Still, the game raised cause for concern. The Crimson had trouble on the boards for the second time in as many games. Undersized, less athletic MIT and Holy Cross squads have outrebounded Harvard 26-23 and 25-22, respectively (with an offensive rebounding percentage of almost 50 for the Crusaders last night). It seemed, , that the Crimson had position in the post for much of the night but the Crusaders simply outworked their opponents for 50-50 rebounds or else Harvard had trouble securing the ball. Turnovers, too, signaled carelessness on the Crimson’s part. Saunders, Keith Wright, and Kyle Casey coughed up possessions three, four, and five times apiece. In total, Harvard tallied 15 turnovers against just 12 assists.

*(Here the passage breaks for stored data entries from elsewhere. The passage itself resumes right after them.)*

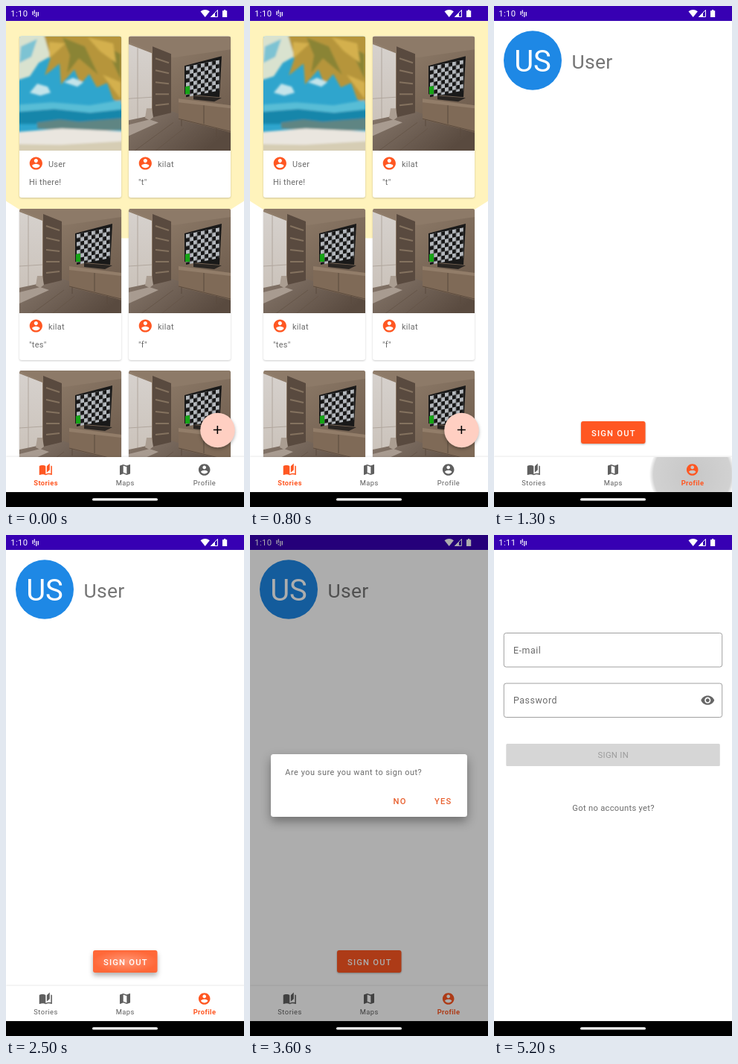
Recreate the animation shown at these times as an HTML page. Size 320 by 672 pixels, loop 6.6 s.

```html
<!DOCTYPE html>
<html lang="en">
<head>
<meta charset="utf-8">
<style>
html, body { margin: 0; width: 100%; height: 100%; overflow: hidden; background: #fff; }
svg { display: block; }
text { font-family: Roboto, sans-serif; font-size: 10.9px; letter-spacing: .3px; fill: #6b6b6b; }
.mid { text-anchor: middle; }
.caps { font-weight: 500; font-size: 11.2px; letter-spacing: 1.2px; }
.hint { font-size: 12.4px; letter-spacing: .55px; }
.answer { fill: #e8602f; }
.tab text { font-size: 9.33px; letter-spacing: .5px; }
.tab { fill: #5f5f5f; }
.tab text { fill: inherit; }
.tab.on { fill: #ff5722; }
.tab.on text { font-weight: 700; letter-spacing: .4px; }
.card { filter: drop-shadow(0 1px 1px rgba(0, 0, 0, .2)); }
</style>
</head>
<body>
<svg width="320" height="672" viewBox="0 0 320 672">
  <defs>
    <path id="book" d="M19 1l-5 5v11l5-4.5V1zM1 6v14.65c0 .25.25.5.5.5.1 0 .15-.05.25-.05C3.1 20.45 5.05 20 6.5 20c1.95 0 4.05.4 5.5 1.5V6c-1.45-1.1-3.55-1.5-5.5-1.5S2.45 4.9 1 6zm22 13.5V6c-.6-.45-1.25-.75-2-1v13.5c-1.1-.35-2.3-.5-3.5-.5-1.7 0-4.15.65-5.5 1.5v2c1.35-.85 3.8-1.5 5.5-1.5 1.65 0 3.35.3 4.75 1.05.1.05.15.05.25.05.25 0 .5-.25.5-.5v-1.1z"/>
    <path id="map" d="M20.5 3l-.16.03L15 5.1 9 3 3.36 4.9c-.21.07-.36.25-.36.48V20.5c0 .28.22.5.5.5l.16-.03L9 18.9l6 2.1 5.64-1.9c.21-.07.36-.25.36-.48V3.5c0-.28-.22-.5-.5-.5zM15 19l-6-2.11V5l6 2.11V19z"/>
    <path id="person" d="M12 2C6.48 2 2 6.48 2 12s4.48 10 10 10 10-4.48 10-10S17.52 2 12 2zm0 3c1.66 0 3 1.34 3 3s-1.34 3-3 3-3-1.34-3-3 1.34-3 3-3zm0 14.2c-2.5 0-4.71-1.28-6-3.22.03-1.99 4-3.08 6-3.08 1.99 0 5.97 1.09 6 3.08-1.29 1.94-3.5 3.22-6 3.22z"/>
    <path id="eye" d="M12 4.5C7 4.5 2.73 7.61 1 12c1.73 4.39 6 7.5 11 7.5s9.27-3.11 11-7.5c-1.73-4.39-6-7.5-11-7.5zM12 17c-2.76 0-5-2.24-5-5s2.24-5 5-5 5 2.24 5 5-2.24 5-5 5zm0-8c-1.66 0-3 1.34-3 3s1.34 3 3 3 3-1.34 3-3-1.34-3-3-3z"/>
    <path id="plus" d="M19 13h-6v6h-2v-6H5v-2h6V5h2v6h6v2z"/>
    <pattern id="checker" width="10" height="10" patternUnits="userSpaceOnUse">
      <path d="M0 0h10v10H0z" fill="#171717"/>
      <path d="M0 0h5v5H0zM5 5h5v5H5z" fill="#b4b8bd"/>
    </pattern>
    <linearGradient id="wall" x2=".6" y2="1"><stop stop-color="#95826f"/><stop offset="1" stop-color="#6d5b4c"/></linearGradient>
    <linearGradient id="window" x2="0" y2="1"><stop stop-color="#d6d1cd"/><stop offset="1" stop-color="#cbc3bb"/></linearGradient>
    <linearGradient id="floor" x2="1" y2=".5"><stop stop-color="#86776b"/><stop offset="1" stop-color="#594a3f"/></linearGradient>
    <radialGradient id="press"><stop stop-opacity=".22"/><stop offset=".9" stop-opacity=".18"/><stop offset="1" stop-opacity="0"/></radialGradient>
    <radialGradient id="glow"><stop stop-color="#fff" stop-opacity=".38"/><stop offset="1" stop-color="#fff" stop-opacity=".1"/></radialGradient>
    <filter id="soft"><feGaussianBlur stdDeviation="1.4"/></filter>
    <clipPath id="content"><path d="M0 20h320v632H0z"/></clipPath>
    <clipPath id="bar"><path d="M0 605h320v47H0z"/></clipPath>
    <clipPath id="frame"><path d="M0 160V3q0-3 3-3h131q3 0 3 3v157z"/></clipPath>

    <g id="room">
      <path d="M0 0h137v154H0z" fill="url(#wall)"/>
      <path d="M0 0h137v18L60 29 30 20 0 8z" fill="#8d7a68"/>
      <path d="M0 11l31 12v83l-31 9z" fill="url(#window)"/>
      <path d="M12 16v95M0 84l31-2" stroke="#b0a69d"/>
      <path d="M0 113l58-12 79 29v24H0z" fill="url(#floor)"/>
      <path d="M0 119l28-7 12 4-40 18z" fill="#a89b90"/>
      <path d="M8 154l52-38M36 154l38-30M66 154l24-20" stroke="#665649"/>
      <path d="M32 14l25 10v79l-25 6z" fill="#594a3f"/>
      <path d="M36 30l18 6M36 46l18 4M36 62l18 2M36 78h18M36 93l18-2" stroke="#84725f" stroke-width="2"/>
      <path d="M67 84l70 9v36l-70-17z" fill="#7f6a57"/>
      <path d="M67 84l70 9v4l-70-8z" fill="#927d69"/>
      <path d="M67 111l70 17M101 93v25M71 112v9M118 124v11" stroke="#5b4b3e"/>
      <path d="M24 97h7l2 12-5 4-6-3z" fill="#aa9d91"/>
      <path d="M87 80l38 3-10 5-28-3z" fill="#292522"/>
      <path d="M75 40l50-13-3 55-47-4z" fill="#191919"/>
      <path d="M0 0h45v38H0z" transform="matrix(1 -.2 0 1.08 77 41)" fill="url(#checker)"/>
      <path d="M76 68l6-1v11h-6z" fill="#16a316"/>
    </g>
    <g id="beach">
      <path d="M0 0h137v154H0z" fill="#2fa5cd"/>
      <g filter="url(#soft)">
        <path d="M-5-5h66L44 26 26 36 14 54-5 60z" fill="#d9e2cf"/>
        <path d="M2 14l22-10-8 24-16 8z" fill="#7dc3d3"/>
        <path d="M32-5h110v98l-16-8-8-22-14 6-10-18-12 14-8-20-18 20-2-28-20 16 8-24z" fill="#b6953a"/>
        <path d="M58 2l30 12 18 38-26-22-16 20 4-24zM116 14l20 10v34z" fill="#8a8436"/>
        <path d="M40 8l22 2-22 20zM92 2l34 8 4 26-22-16zM112 52l24 10v22z" fill="#d4b04e"/>
        <path d="M14 76l10-12 14 4 4 8-14 4zM60 62l12-6 14 6-8 6z" fill="#c4e4ea"/>
        <path d="M0 92l44-3 50 4 43-7v18H0z" fill="#58bdd6"/>
        <path d="M-5 102l52-4 48 5 47-5v20H-5z" fill="#1686aa"/>
        <path d="M24 116l30-4 26 3 62-5v16l-60 2-58-4z" fill="#5f8583"/>
        <path d="M-5 129l62-5 85 4v30H-5z" fill="#eae6df"/>
        <path d="M-5 145l60 1 87-5v17H-5z" fill="#d6cdb4"/>
      </g>
    </g>
  </defs>

  <path d="M0 0h320v672H0z" fill="#fff"/>
  <g clip-path="url(#content)">
    <g id="home">
      <g id="stories">
        <circle cx="160" cy="31" r="280.5" fill="#fff3bc"/>
        <g id="cards"></g>
        <circle cx="284.5" cy="569" r="23.3" fill="#ffcfc2" style="filter:drop-shadow(0 2px 2px rgba(0,0,0,.3))"/>
        <use href="#plus" transform="translate(275 559.2) scale(.78)"/>
      </g>
      <g id="profile">
        <path d="M-40 20h480v632H-40z" fill="#fff"/>
        <ellipse cx="52" cy="73" rx="39" ry="39.8" fill="#1e88e5"/>
        <text class="mid" x="52" y="87.5" style="font-size:40px;fill:#fff;letter-spacing:0">US</text>
        <text x="104.5" y="84" style="font-size:26.5px;fill:#757575">User</text>
        <rect id="signOut" x="117" y="557" width="86.5" height="30" rx="3" fill="#ff5722"/>
        <rect id="buttonGlow" x="117" y="557" width="86.5" height="30" rx="3" fill="url(#glow)"/>
        <text class="mid caps" x="160.8" y="576.7" style="fill:#fff">SIGN OUT</text>
      </g>
      <path d="M0 605h400v47H0z" fill="#fff" style="filter:drop-shadow(0 -1px 1px rgba(0,0,0,.08))"/>
      <g clip-path="url(#bar)"><circle id="tabPress" cx="266.7" cy="628.5" fill="url(#press)"/></g>
      <g id="tabs"></g>
    </g>
    <g id="signIn">
      <path d="M-40 20h400v632H-40z" fill="#fff"/>
      <g fill="none" stroke="#a0a0a0">
        <rect x="13.3" y="131.5" width="293.4" height="45.5" rx="3"/>
        <rect x="13.3" y="199" width="293.4" height="45.5" rx="3"/>
      </g>
      <text class="hint" x="26" y="158.6">E-mail</text>
      <text class="hint" x="26" y="226.2">Password</text>
      <use href="#eye" transform="translate(277.5 211.9) scale(.815)" fill="#666"/>
      <rect x="16.3" y="280" width="287.5" height="30" rx="1.5" fill="#d6d6d6"/>
      <text class="mid" x="160.3" y="299.2" style="font-size:11.3px;fill:#9c9c9c">SIGN IN</text>
      <text class="mid" x="160.6" y="370.2" style="font-size:11.2px">Got no accounts yet?</text>
    </g>
  </g>

  <path d="M0 0h320v20H0z" fill="#3700b3"/>
  <text id="clock" x="6.3" y="14.2" style="font-size:11.3px;fill:#fff"></text>
  <path d="M36 7v5M38.3 5.5v5M38.3 12v1.5M40.8 8v7M43.3 8v5.5" stroke="#fff" stroke-width="1.2"/>
  <g fill="#fff">
    <path d="M261.5 7.3q6.2-4.6 12.4 0l-6.2 7.7z"/>
    <path d="M275.5 14.5l9-9v9z" fill="none" stroke="#fff"/>
    <path d="M275 15l6-6v6z"/>
    <path d="M291 6.2h2V5h2.2v1.2h2V15H291z"/>
  </g>

  <path id="dim" d="M0 0h320v652H0z"/>
  <g id="dialog">
    <rect x="28" y="294" width="264" height="84" rx="3.5" fill="#fff" style="filter:drop-shadow(0 6px 7px rgba(0,0,0,.36))"/>
    <text x="47.3" y="322" style="letter-spacing:.54px">Are you sure you want to sign out?</text>
    <text class="caps answer" x="192.5" y="360.5">NO</text>
    <text class="caps answer" x="248" y="360.5">YES</text>
  </g>

  <path d="M0 652h320v20H0z"/>
  <rect x="116" y="660.2" width="88" height="3.4" rx="1.7" fill="#fff"/>
</svg>
<script>
const LOOP = 6600, STEP = 100;
const el = id => document.getElementById(id);
const ramp = (t, from, to) => Math.min(1, Math.max(0, (t - from) / (to - from)));
const setOpacity = (id, value) => el(id).setAttribute('opacity', value);
const shift = (id, x) => el(id).setAttribute('transform', `translate(${x})`);

// Photos are 154 high and cropped around their middle.
function card(x, y, imageHeight, photo, name, note) {
  return `<g transform="translate(${x} ${y})">
    <rect class="card" width="137" height="${imageHeight + 63}" rx="3" fill="#fff"/>
    <g clip-path="url(#frame)"><use href="#${photo}" y="${(imageHeight - 154) / 2}"/></g>
    <path d="M0 ${imageHeight}h137v20H0z" fill="#fff"/>
    <use href="#person" fill="#ff5722" transform="translate(12 ${imageHeight + 6.7}) scale(.86)"/>
    <text x="39" y="${imageHeight + 21.5}">${name}</text>
    <text x="13" y="${imageHeight + 46.3}">${note}</text>
  </g>`;
}

el('cards').innerHTML = [
  card(18, 40.5, 153.5, 'beach', 'User', 'Hi there!'),
  card(165, 40.5, 153.5, 'room', 'kilat', '"t"'),
  card(18, 272, 140, 'room', 'kilat', '"tes"'),
  card(165, 272, 140, 'room', 'kilat', '"f"'),
  card(18, 489, 140, 'room', 'kilat', ''),
  card(165, 489, 140, 'room', 'kilat', '')
].join('');

el('tabs').innerHTML = [['book', 'Stories'], ['map', 'Maps'], ['person', 'Profile']].map(([icon, label], i) => {
  const x = 53.3 + i * 106.7;
  return `<g class="tab"><use href="#${icon}" transform="translate(${x - 9.35} 612.6) scale(.78)"/>
    <text class="mid" x="${x + .3}" y="643.4">${label}</text></g>`;
}).join('');
const tabs = [...el('tabs').children];

// Solves y for a given x on one cubic segment.
function cubicAt(x, [x0, y0, x1, y1, x2, y2, x3, y3]) {
  const at = (u, a, b, c, d) => (1 - u) ** 3 * a + 3 * u * (1 - u) ** 2 * b + 3 * u * u * (1 - u) * c + u ** 3 * d;
  let low = 0, high = 1;
  for (let i = 0; i < 30; i++) {
    const u = (low + high) / 2;
    if (at(u, x0, x1, x2, x3) < x) low = u; else high = u;
  }
  return at(low, y0, y1, y2, y3);
}

const slideEase = x => x < 1 / 6
  ? cubicAt(x, [0, 0, .05, 0, .1333, .06, 1 / 6, .4])
  : cubicAt(x, [1 / 6, .4, .2083, .82, .25, 1, 1, 1]);

function draw(t) {
  el('clock').textContent = t < 5100 ? '1:10' : '1:11';

  const onProfile = t >= 1200;
  setOpacity('profile', ramp(t, 1150, 1300));
  tabs[0].classList.toggle('on', !onProfile);
  tabs[2].classList.toggle('on', onProfile);
  el('tabPress').setAttribute('r', 20 + 38 * ramp(t, 1050, 1300));
  setOpacity('tabPress', ramp(t, 1000, 1150) * (1 - ramp(t, 1350, 1600)));

  const press = ramp(t, 2350, 2500) * (1 - ramp(t, 2550, 2850));
  setOpacity('buttonGlow', press);
  el('signOut').style.filter = `drop-shadow(0 ${1 + 3 * press}px ${1 + 2 * press}px rgba(0,0,0,.3))`;

  const open = ramp(t, 2550, 2750) * (1 - ramp(t, 4050, 4150));
  const scale = .9 + .1 * ramp(t, 2550, 2750);
  setOpacity('dim', .32 * open);
  setOpacity('dialog', open);
  el('dialog').setAttribute('transform', `translate(160 336) scale(${scale}) translate(-160 -336)`);

  const start = 4116, slide = slideEase(ramp(t, start, start + 450));
  shift('home', -32 * slide);
  shift('signIn', 32 * (1 - slide));
  setOpacity('signIn', ramp(t, start + 50, start + 133));
}

function tick() {
  draw(Math.floor(performance.now() % LOOP / STEP) * STEP);
  requestAnimationFrame(tick);
}
tick();
</script>
</body>
</html>
```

The major positive development for the Crimson was its ability to get to the free throw line. Harvard asserted itself in the post offensively, and Holy Cross’s top three forwards—Dave Dudzinski, Phil Beans, and Taylor Apt—fouled out in the second half thanks to the yeoman’s work of Wright and Casey, who chipped in a casual 15 and 16 points. The payoff of this aggressiveness was 25 free throw attempts (compared to just 12 for the Crusaders), of which Harvard knocked down 18.
Also encouraging was the progress of a pair of rookies. In the first half, Steve Mondou-Missi went three for three from the field for six points, including two of the final three buckets in the half to turn a six-point deficit into a 34-34 tie. Saunders gave the Crimson a big lift down the stretch, as he contributed a steal and three and-ones (though, to be fair, one foul call was dubious) in a two-minute stretch en route to scoring 10 second-half points. The depth that these two freshmen provide in the frontcourt is, already, a clear upgrade over last year’s combination of Andrew Van Nest and Jeff Georgatos (which begs the question of whether last year’s team would have pulled out this victory).

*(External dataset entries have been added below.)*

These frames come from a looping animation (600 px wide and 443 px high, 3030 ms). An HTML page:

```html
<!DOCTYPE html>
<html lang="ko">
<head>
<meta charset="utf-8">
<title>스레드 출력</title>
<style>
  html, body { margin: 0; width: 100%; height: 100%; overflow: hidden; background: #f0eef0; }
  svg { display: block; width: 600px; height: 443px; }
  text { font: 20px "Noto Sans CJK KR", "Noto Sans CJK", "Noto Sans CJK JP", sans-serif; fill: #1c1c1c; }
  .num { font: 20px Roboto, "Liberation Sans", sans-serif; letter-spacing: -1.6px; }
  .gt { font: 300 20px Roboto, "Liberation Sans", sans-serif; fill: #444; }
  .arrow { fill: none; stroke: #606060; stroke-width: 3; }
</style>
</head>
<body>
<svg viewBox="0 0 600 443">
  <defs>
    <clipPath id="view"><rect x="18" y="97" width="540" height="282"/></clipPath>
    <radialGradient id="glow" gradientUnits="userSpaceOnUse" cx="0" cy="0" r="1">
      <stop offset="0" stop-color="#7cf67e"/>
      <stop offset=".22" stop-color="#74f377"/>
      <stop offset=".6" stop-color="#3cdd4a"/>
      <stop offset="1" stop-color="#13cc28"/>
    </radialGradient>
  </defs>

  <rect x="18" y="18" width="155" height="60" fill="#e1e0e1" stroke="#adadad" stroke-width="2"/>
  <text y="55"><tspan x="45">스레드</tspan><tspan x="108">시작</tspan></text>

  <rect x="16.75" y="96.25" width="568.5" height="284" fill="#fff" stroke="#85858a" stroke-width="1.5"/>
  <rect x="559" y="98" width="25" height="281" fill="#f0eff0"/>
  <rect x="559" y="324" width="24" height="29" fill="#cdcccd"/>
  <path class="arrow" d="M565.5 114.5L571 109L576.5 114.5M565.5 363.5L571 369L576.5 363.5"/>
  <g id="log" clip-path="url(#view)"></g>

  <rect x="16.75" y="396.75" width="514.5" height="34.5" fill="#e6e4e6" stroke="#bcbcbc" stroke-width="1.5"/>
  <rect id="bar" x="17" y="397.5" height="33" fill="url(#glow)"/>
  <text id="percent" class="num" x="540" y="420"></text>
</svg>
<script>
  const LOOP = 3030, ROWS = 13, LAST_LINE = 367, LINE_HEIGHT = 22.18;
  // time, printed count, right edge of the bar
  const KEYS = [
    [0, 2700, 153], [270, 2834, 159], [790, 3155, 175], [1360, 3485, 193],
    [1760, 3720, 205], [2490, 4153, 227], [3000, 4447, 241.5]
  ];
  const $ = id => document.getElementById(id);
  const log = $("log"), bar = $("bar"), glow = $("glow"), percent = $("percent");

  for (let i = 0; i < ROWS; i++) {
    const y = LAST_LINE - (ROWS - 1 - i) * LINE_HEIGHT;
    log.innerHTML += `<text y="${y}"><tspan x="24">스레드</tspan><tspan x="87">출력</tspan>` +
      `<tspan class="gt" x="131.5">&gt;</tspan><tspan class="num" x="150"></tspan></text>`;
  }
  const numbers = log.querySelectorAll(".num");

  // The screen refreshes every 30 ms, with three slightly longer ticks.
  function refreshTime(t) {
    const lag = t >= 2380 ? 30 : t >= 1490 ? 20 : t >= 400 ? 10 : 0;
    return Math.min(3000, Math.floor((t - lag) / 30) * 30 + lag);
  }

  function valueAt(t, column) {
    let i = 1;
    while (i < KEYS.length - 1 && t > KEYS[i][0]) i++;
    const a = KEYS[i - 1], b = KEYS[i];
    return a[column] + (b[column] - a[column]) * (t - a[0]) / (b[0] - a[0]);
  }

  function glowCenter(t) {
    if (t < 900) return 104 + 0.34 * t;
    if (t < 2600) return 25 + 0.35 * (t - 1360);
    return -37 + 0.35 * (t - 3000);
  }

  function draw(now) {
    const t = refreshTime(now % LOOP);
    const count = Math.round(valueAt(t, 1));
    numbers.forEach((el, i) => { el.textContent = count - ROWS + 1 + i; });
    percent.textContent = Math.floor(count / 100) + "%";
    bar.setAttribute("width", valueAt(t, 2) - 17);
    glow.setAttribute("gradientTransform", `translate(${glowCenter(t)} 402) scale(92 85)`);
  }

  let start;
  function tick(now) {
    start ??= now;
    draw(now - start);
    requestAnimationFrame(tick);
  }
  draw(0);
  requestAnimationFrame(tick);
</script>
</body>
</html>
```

What’s evident from Tuesday night’s result is that Harvard has a long way to go. It’s still searching for a rhythm and quite vulnerable, as its schedule only grows more difficult. But the victory was also perversely satisfying. After all, the hallmark of a good team is playing poorly and still finding a way win.